One of her suggestions is to eliminate female cedars from planted windbreaks.  Apparently Nebraska nurseries distribute huge numbers of cedars for such purposes, both male and female.

There is an average of 850,000 eastern red cedar trees cultivated for distribution in Nebraska each year- more than any other state in the region.

Nurseries could help in the effort by selling only males, if it is possible to identify them as seedlings.  If not, perhaps researchers could develop ways to do so.

Saving remaining grasslands from forestation will require the concerted efforts of landowners and conservation organizations alike. For those efforts to be successful, stakeholders will have to take a multi-faceted approach and consider all possible measures of combating cedar spread.

Another Blockbuster Report on College Affordability

March, 2020

Washington – Last month, Stephen Burd at New America described how many public universities are failing in their mission to provide affordable higher education. This month, Third Way is stepping up with a similar analysis and a similar prescription:  

[P]ublic flagship universities may expend substantial resources recruiting and offering “merit” aid to mediocre out-of-state students who are rejected from public universities in their own state, while high- achieving, low-income in-state students are neglected and often funneled to community colleges that dramatically reduce their chances of ultimately obtaining a bachelor’s degree. This is not a meritocracy. Nor is it an evil plot by universities. It is a rational response to incentives created by government disinvestment in public higher education.

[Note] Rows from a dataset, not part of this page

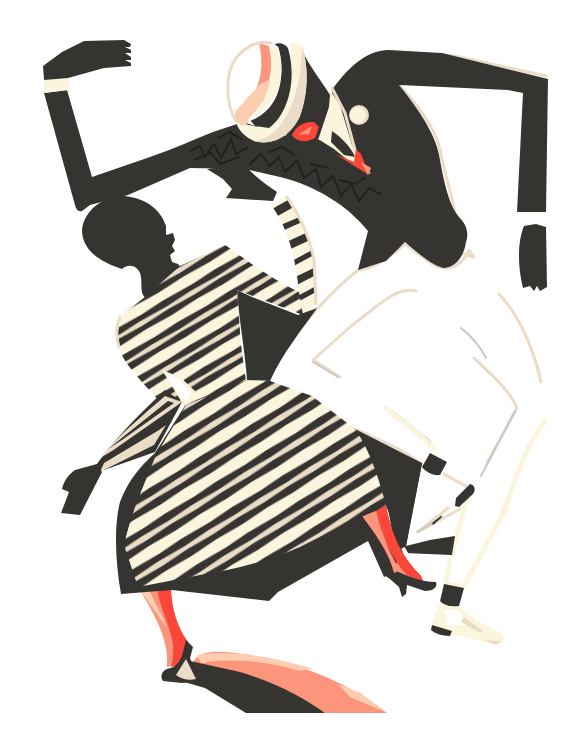
<!DOCTYPE html>
<html lang="en">
<head>
<meta charset="utf-8">
<title>Dancing couple</title>
<style>
:root{--ink:#353430;--cream:#fbf5de;--sand:#eadcc6;--red:#fb4639;--salmon:#fd957c;--peach:#fecdb0;--grey:#c9c8c5;--paper:#fff}
html,body{margin:0;background:var(--paper)}
body{width:588px;height:755px;overflow:hidden}
svg{display:block}
.ink{fill:var(--ink)}.cream{fill:var(--cream)}.sand{fill:var(--sand)}.red{fill:var(--red)}.salmon{fill:var(--salmon)}.peach{fill:var(--peach)}.paper{fill:var(--paper)}.grey{fill:var(--grey)}
.seam{fill:none;stroke:var(--sand);stroke-width:3;stroke-linecap:round;stroke-linejoin:round}
.pale{stroke:var(--cream);stroke-width:5}
.shade{stroke:var(--grey);stroke-width:2}
.texture{fill:none;stroke:#22211f;stroke-width:2;stroke-linecap:round}
</style>
</head>
<body>
<svg width="588" height="755" viewBox="0 0 588 755" role="img" aria-label="A man in a straw hat and white trousers dancing with a woman in a striped dress">
<defs>
<pattern id="stripes" width="60" height="30" patternUnits="userSpaceOnUse" patternTransform="translate(140 587) rotate(-32)">
<rect class="ink" width="60" height="30"/>
<path class="cream" d="M0 1L30 0L60 1V11L34 12L0 11Z"/>
<path class="sand" d="M0 19L28 18L60 19V23L30 24L0 23Z"/>
</pattern>
<pattern id="bodice-stripes" width="60" height="26" patternUnits="userSpaceOnUse" patternTransform="translate(120 345) rotate(-31)">
<rect class="ink" width="60" height="26"/>
<path class="cream" d="M0 1L30 0L60 1V10L34 11L0 10Z"/>
<path class="sand" d="M0 17L28 16L60 17V20L30 21L0 20Z"/>
</pattern>
<clipPath id="crown-shape"><path d="M236 122C225 103 225 73 236 58C247 44 262 38 274 44L283 50C292 80 285 112 258 126Z"/></clipPath>
<clipPath id="raised-sleeve"><path d="M272 206L286 196C298 214 308 235 313 258L316 304L303 315L287 296L299 292C296 262 290 232 272 206Z"/></clipPath>
</defs>

<g id="floor-shadow">
<path class="salmon" d="M193 662C200 650 216 651 235 653C290 659 345 680 387 713L322 713L215 678Z"/>
<path class="peach" d="M197 655C230 649 278 658 313 669L299 671C268 661 232 658 201 663ZM338 684L361 693L383 711L350 697Z"/>
<path class="ink" d="M181 681L190 661L240 672C275 682 306 699 325 713H246L205 688Z"/>
</g>

<g id="man-trousers">
<path class="paper" d="M316 306L359 270L405 242L466 258L512 312L546 390L544 424L462 588L440 582L470 484L430 458L268 381Z"/>
<path class="seam" d="M268 381C278 358 296 331 320 306C332 292 346 280 358 270"/>
<path class="seam" d="M416 291C394 286 374 310 350 327L313 360L340 377"/>
<path class="seam shade" d="M313 362L338 377M461 328C470 335 480 346 486 358M388 408L430 441"/>
<path class="seam pale" d="M386 408C402 423 420 432 434 449"/>
<path class="seam" d="M358 430C379 440 403 449 423 465"/>
<path class="seam" d="M499 294C518 314 533 346 541 382"/>
<path class="seam" d="M474 358C492 375 510 391 517 408L487 463"/>
<path class="seam shade" d="M515 411L481 476M519 470L494 532"/>
<path class="seam pale" d="M545 421C527 444 516 475 505 510L464 586M469 490C463 517 451 552 446 581"/>
<path class="seam pale" d="M445 584L464 587M446 477L466 488"/>
</g>

<g id="man-shoes">
<path class="paper" d="M447 478L468 490L462 510L416 534Z"/>
<path class="seam" d="M444 474L466 486M460 509L418 532L448 508"/>
<path class="seam shade" d="M417 532L442 517"/>
<path class="ink" d="M430 453L447 462L440 475C433 476 426 472 422 467ZM456 498L470 484C475 485 476 490 473 494L459 507L455 506ZM432 523L442 515L441 518L433 525Z"/>
<path class="ink" d="M444 584L464 588L459 606C452 608 444 605 440 601Z"/>
<path class="cream" d="M439 605L460 607C470 619 490 626 501 633C507 640 501 645 492 644L451 634L431 627Z"/>
<path class="paper" d="M444 610L457 610L470 625L448 626Z"/>
<path class="sand" d="M464 617L483 631L480 633L461 622ZM484 640L501 641L496 645Z"/>
<path class="ink" d="M432 625L452 631L450 636C442 636 434 633 431 630Z"/>
</g>

<g id="man-jacket">
<path class="seam" d="M361 270C379 266 394 254 405 244L431 263C445 272 460 270 469 250L474 257L464 254M400 86C423 111 439 134 442 160L455 211M390 51L455 56L546 76"/>
<path class="ink" d="M82 211C78 212 76 209 75 205L44 93L67 90L92 177L150 157C176 148 197 138 213 132L243 122L296 139L334 140L332 90C347 69 365 51 387 50L442 53L548 79L546 212H517L523 93L508 90L399 85C421 112 437 137 440 160C444 182 449 205 459 217C467 225 469 234 466 242C464 257 455 268 443 268C430 264 418 253 405 242L386 261L358 270L368 231C347 205 316 186 280 177L245 169L190 168L128 195L90 205Z"/>
<path class="cream" d="M44 80C53 80 61 76 69 76V90L44 93Z"/>
<path class="ink" d="M43 66L62 52L84 41L124 40L131 44L130 47L125 47L131 50V53L125 53L131 57V60L125 60L131 63V66L104 68L68 78L44 80Z"/>
<path class="ink" d="M524 226L536 224L546 227L547 287L540 291L537 286L534 291L530 286L523 288C517 264 518 240 524 226Z"/>
<path class="paper" d="M516 212H548V224H516Z"/>
<path class="texture" d="M190 151L200 146L205 157L214 144L221 158L231 139L236 154L247 148M194 160L211 153L220 164L239 157M219 138L229 132L242 139M250 164L261 154L270 166L279 157L285 172L297 160L304 178L316 169L321 187L333 176L341 196L351 184L359 201L369 188L380 194M270 152L282 147L294 155M311 164L328 168M340 180L355 184L365 178"/>
</g>

<g id="man-collar">
<path class="cream" d="M330 90L340 105L352 145L371 174L354 165L334 149L318 139Z"/>
<path class="seam" d="M332 88L345 113L355 150"/>
<path class="ink" d="M332 131C342 138 351 147 355 157L344 155L331 142Z"/>
<path class="red" d="M335 154L354 162L356 149L361 154L369 175L353 165Z"/>
<path class="salmon" d="M361 162L371 168L368 175Z"/>
<circle class="sand" cx="359" cy="115" r="10"/>
<circle class="cream" cx="358" cy="115" r="8"/>
</g>

<g id="man-head">
<path class="ink" d="M302 50C309 66 321 80 330 95L329 107L318 140L306 143L284 140L296 112Z"/>
<path class="red" d="M292 135C295 127 304 121 314 122L319 127L315 138C307 143 296 142 292 135Z"/>
<path class="salmon" d="M298 135L312 126L309 134Z"/>
<path class="cream" d="M289 42L302 45C309 68 308 94 300 116C290 138 270 146 254 141C245 137 238 130 236 122L258 127C283 123 298 84 289 42Z"/>
<path class="sand" d="M302 45C309 68 308 94 300 116C290 138 270 146 254 141C280 139 301 104 302 45Z"/>
<path class="ink" d="M275 44C280 42 285 44 288 48C298 83 286 116 269 128L255 126L249 119C276 111 286 78 275 44Z"/>
<g clip-path="url(#crown-shape)">
<path class="paper" d="M220 35H275C290 80 277 110 252 120L240 128L222 110Z"/>
<path class="salmon" d="M259 43L269 46C276 75 266 105 236 126L235 116C257 98 266 74 259 43Z"/>
<path class="peach" d="M260 84L271 79C269 98 254 116 238 127L235 112Z"/>
<path class="cream" d="M269 45L279 50C287 78 276 104 252 119C269 99 275 72 269 45Z"/>
</g>
<path class="seam" d="M236 121C225 103 225 73 236 58C247 45 260 40 271 43"/>
<path class="peach" d="M236 117L245 112L249 122L241 126Z"/>
</g>

<g id="woman-raised-arm">
<g clip-path="url(#raised-sleeve)">
<path class="cream" d="M270 190H320V320H270Z"/>
<path class="ink" d="M270 210L288 200L292 208L274 218ZM278 226L302 216V222L280 232ZM282 244L308 232V241L284 252ZM290 262L314 249V255L290 268ZM291 279L318 266V274L291 288ZM294 298L318 285V291L294 304Z"/>
</g>
<path class="seam" d="M287 197C300 216 310 238 314 260L316 304"/>
<path class="ink" d="M207 169L244 164C252 174 264 183 277 192L273 201L226 198L232 189L223 179Z"/>
</g>

<g id="woman-head">
<path class="ink" d="M82 230C84 211 102 196 124 196C146 198 160 209 166 226L166 235L173 233L175 240L172 246L175 251L170 255L172 262L178 264L183 270L184 288L146 298C139 294 143 281 140 273C137 266 129 263 122 269C100 262 82 250 82 230Z"/>
</g>

<g id="woman-bodice">
<path fill="url(#bodice-stripes)" d="M120 317L146 296L180 266L225 245C240 255 264 275 299 292L303 315L237 290L241 345L246 381L200 401L160 402C145 384 118 360 117 340Z"/>
<path class="ink" d="M237 290L252 297L298 315L317 308C302 330 283 352 270 381L247 380C245 352 239 320 237 290Z"/>
<path class="seam" d="M120 317C116 326 116 337 119 347"/>
</g>

<g id="woman-legs">
<path class="salmon" d="M361 516L386 505C390 529 400 556 421 576L424 583L394 573C389 552 374 532 361 516Z"/>
<path class="red" d="M374 512L386 505C390 529 400 556 421 576L424 583L407 575C391 558 382 535 374 512Z"/>
<path class="ink" d="M384 575L394 570C408 576 421 582 436 582C438 588 432 591 425 591L407 585L406 594L402 597L399 587L390 579Z"/>
<path class="salmon" d="M140 590L171 586C171 607 177 627 188 642L178 665L167 667C169 639 155 616 140 590Z"/>
<path class="red" d="M157 588L171 586C171 607 177 627 188 642L178 665L171 667C180 638 161 617 157 588Z"/>
<path class="peach" d="M140 590L149 589C154 603 163 615 167 628Z"/>
<path class="ink" d="M186 640L193 647L190 658L199 681L182 683L163 681C159 675 163 669 171 668C182 664 183 651 186 640Z"/>
<path class="sand" d="M186 659L196 679C189 681 181 679 176 675Z"/>
</g>

<g id="woman-skirt">
<path class="ink" d="M357 430L422 463L411 520L406 546L430 540L455 536L452 555L404 553L406 500L395 572L384 577L368 541L278 592L269 601L172 590L121 594C115 560 114 525 120 502C129 478 143 464 155 453L186 404L247 380L270 381Z"/>
<path class="ink" d="M386 507L397 502L404 550L391 571Z"/>
<path class="paper" d="M386 506L404 546L421 575C402 557 390 530 386 506Z"/>
<path class="ink" d="M378 455L422 463L406 546L396 552Z"/>
<path class="red" d="M374 512L386 505C390 529 400 556 421 576L407 575C391 558 382 535 374 512Z"/>
<path class="salmon" d="M362 516L376 511C382 535 392 558 400 570L394 573C389 552 374 532 362 516Z"/>
<path fill="url(#stripes)" d="M156 455L186 405L247 380L270 381L312 396L355 429C371 452 379 480 386 505C362 517 335 529 300 547C270 560 235 570 200 575L138 587C132 573 125 557 124 545C131 511 145 483 156 455Z"/>
<path class="ink" d="M155 454C131 480 121 512 121 593L138 587L124 545C131 511 145 483 155 454Z"/>
</g>

<g id="woman-lowered-arm">
<path class="ink" d="M165 390L182 402L155 452L104 470L92 471C110 444 135 418 165 390Z"/>
<path class="sand" d="M165 396L182 402L112 451L100 458C120 434 143 415 165 396ZM159 430L166 425L154 445L100 472L104 463Z"/>
<path class="ink" d="M168 401L174 403L122 440L108 449ZM172 411L176 413L136 442L108 460Z"/>
<path class="ink" d="M75 470L97 464L102 472L80 515L61 513L69 492L62 489C64 481 68 475 75 470Z"/>
<path class="cream" d="M162 370L180 377L195 391L196 400L184 406Z"/>
<path class="paper" d="M165 374L179 379L191 393L186 403Z"/>
</g>
</svg>
</body>
</html>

Policymakers at both the federal and state levels should give consideration to how they can apply policy levers to provide sustainable financial pathways that enable public research universities to flourish by serving the mission of social mobility that they were founded to serve. (emphasis added)

Both reports show how government disinvestment incentives have created this remarkably bad situation.

But the question of the moment is whether Congress is paying attention, or indeed, if it comprehends what it has done.

Even as four congressional committees work on higher education appropriations and reauthorizations this month, there are no signs that Congress wants to re-think the incentives it has created that are counterproductive to the purposes of the Higher Education Act.

The major reason for this, I believe, is that the higher education lobby sees changing any "policy levers" as regulation and oversight.  It wants money, no strings.  And the for-profit industries that benefit from the status quo (student loan companies and for-profit colleges) are adamantly opposed to disrupting their lucrative business models that are based on student borrowing.  Collectively, they have the ear of Congress.

There is another way to tackle this, which has never been tried but should be an option for any secretary of education who really cares about higher education affordability and attainment.  Monies appropriated by Congress must be spent for purposes authorized by statute.  Congress has never authorized dumping federal money into financial-aid-packaging maws invented by enrollment management consultants so as to emerge as merit aid for the non-needy and larger student loan burdens for the needy.  A secretary should therefore dispatch program review teams to a few selected universities to determine if federal funds are properly aiding those for which they are intended and, if not, the institutions would be put into limitation, suspension, or termination (LS&T) status until their enrollment management plans can conform to HEA statutorily expressed purposes.

If Congress remains blind to the unfortunate incentives it has created, a secretary of education can and must act, nevertheless.  With two excellent reports from New America and Third Way, excuses like "we didn't know how our programs worked" are running out.